For the next three months the National Gallery of Art will host a major international exhibition, "Post-Impressionism: Cross-Currents in European and American Painting, 1880-1906."
For the first time, four major French post-impressionists -- Cezanne, Gauguin, Van Gogh and Seurat -- will be exhibited alongside their contemporaries, both European and American. The exhibition, which opened yesterday and will continue through Sept. 1, contains 300 paintings, some of which have never been seen in the United States before.
The exhibit probably would not have been possible without the financial support of General Telephone and Electronics Corp. This is the first time the company has sponsored an exhibit of this scale.
"We'd been looking for an opportunity to have an event in Washington," said Alfred Viebranz, GTE senior vice president.
It is an event that almost didn't take place. A major exhibit from Leningrad's Hermitage Museum, scheduled for the spring and summer, was canceled abruptly following the Soviet invasion of Afghanistan, leaving the gallery four months to put together a show that normally would take two years to mount.
GTE stepped in and provided a substantial grant to assist in the undertaking.
Corporate sponsorshop of the arts has become big business in recent years.
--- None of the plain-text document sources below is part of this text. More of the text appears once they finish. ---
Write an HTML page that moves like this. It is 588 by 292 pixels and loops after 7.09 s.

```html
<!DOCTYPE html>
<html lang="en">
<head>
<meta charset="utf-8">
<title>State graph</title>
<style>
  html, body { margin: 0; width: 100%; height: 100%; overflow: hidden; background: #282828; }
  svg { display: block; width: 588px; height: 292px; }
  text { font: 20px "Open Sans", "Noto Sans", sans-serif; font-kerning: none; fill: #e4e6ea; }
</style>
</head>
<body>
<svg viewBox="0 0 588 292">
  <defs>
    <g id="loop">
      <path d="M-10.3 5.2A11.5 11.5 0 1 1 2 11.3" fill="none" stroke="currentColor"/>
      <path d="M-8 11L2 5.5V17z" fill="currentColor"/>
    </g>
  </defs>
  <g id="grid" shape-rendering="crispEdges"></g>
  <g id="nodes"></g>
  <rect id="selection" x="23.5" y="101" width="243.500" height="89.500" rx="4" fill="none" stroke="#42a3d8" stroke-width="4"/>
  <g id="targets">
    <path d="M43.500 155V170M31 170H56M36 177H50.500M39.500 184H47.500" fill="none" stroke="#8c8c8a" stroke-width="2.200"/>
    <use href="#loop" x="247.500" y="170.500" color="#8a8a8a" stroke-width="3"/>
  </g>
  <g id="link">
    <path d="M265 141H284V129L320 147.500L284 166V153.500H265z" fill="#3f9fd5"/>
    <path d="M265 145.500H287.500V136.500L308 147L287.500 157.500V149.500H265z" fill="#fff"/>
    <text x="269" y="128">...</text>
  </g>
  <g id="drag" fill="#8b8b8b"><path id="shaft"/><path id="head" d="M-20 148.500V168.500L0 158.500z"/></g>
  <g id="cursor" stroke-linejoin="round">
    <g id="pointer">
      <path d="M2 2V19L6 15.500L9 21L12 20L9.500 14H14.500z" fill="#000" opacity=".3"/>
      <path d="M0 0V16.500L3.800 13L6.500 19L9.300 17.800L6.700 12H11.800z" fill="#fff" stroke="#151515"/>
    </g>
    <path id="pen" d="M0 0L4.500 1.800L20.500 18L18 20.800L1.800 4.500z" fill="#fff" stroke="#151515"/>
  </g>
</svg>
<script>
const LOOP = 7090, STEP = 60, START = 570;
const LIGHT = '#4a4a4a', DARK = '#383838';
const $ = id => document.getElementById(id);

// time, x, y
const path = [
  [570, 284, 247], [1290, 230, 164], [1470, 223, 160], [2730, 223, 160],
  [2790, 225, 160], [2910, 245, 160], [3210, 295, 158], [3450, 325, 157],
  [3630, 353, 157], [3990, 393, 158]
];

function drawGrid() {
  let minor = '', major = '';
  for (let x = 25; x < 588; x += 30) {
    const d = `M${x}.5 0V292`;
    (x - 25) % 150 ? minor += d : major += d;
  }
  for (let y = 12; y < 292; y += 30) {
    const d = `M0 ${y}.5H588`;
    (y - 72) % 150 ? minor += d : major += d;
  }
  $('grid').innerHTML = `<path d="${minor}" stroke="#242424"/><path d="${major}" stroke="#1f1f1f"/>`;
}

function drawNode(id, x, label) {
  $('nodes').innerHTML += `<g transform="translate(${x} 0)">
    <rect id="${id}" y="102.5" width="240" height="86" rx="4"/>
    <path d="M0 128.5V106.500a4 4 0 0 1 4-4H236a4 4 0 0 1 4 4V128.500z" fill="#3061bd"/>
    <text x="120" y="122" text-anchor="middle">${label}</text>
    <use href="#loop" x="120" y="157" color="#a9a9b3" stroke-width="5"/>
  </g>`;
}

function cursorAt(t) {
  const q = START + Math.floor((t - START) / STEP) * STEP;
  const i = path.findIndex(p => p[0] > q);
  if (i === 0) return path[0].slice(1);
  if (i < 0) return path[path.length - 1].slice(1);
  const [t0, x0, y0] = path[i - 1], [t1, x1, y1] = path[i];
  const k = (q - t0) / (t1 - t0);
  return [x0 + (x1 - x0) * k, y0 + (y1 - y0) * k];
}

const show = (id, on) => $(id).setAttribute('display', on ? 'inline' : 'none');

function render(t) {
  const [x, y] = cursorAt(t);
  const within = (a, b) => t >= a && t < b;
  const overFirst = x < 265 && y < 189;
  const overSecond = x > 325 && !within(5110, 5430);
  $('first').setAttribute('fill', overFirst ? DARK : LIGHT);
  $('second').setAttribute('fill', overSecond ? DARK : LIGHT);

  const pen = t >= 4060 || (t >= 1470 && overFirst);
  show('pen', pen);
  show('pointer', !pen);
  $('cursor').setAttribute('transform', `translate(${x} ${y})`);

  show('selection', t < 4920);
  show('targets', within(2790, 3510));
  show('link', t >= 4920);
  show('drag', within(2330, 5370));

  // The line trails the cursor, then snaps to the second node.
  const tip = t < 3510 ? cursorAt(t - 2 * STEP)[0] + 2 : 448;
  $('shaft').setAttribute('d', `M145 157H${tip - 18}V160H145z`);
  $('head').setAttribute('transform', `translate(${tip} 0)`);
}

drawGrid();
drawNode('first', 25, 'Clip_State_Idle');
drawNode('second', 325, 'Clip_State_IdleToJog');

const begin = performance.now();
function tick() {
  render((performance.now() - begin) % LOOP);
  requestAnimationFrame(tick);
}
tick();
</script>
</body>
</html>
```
According to the Business Committee for the Arts Inc., American companies contributed $250 million to the arts in 1978, compared to $22 million in 1965.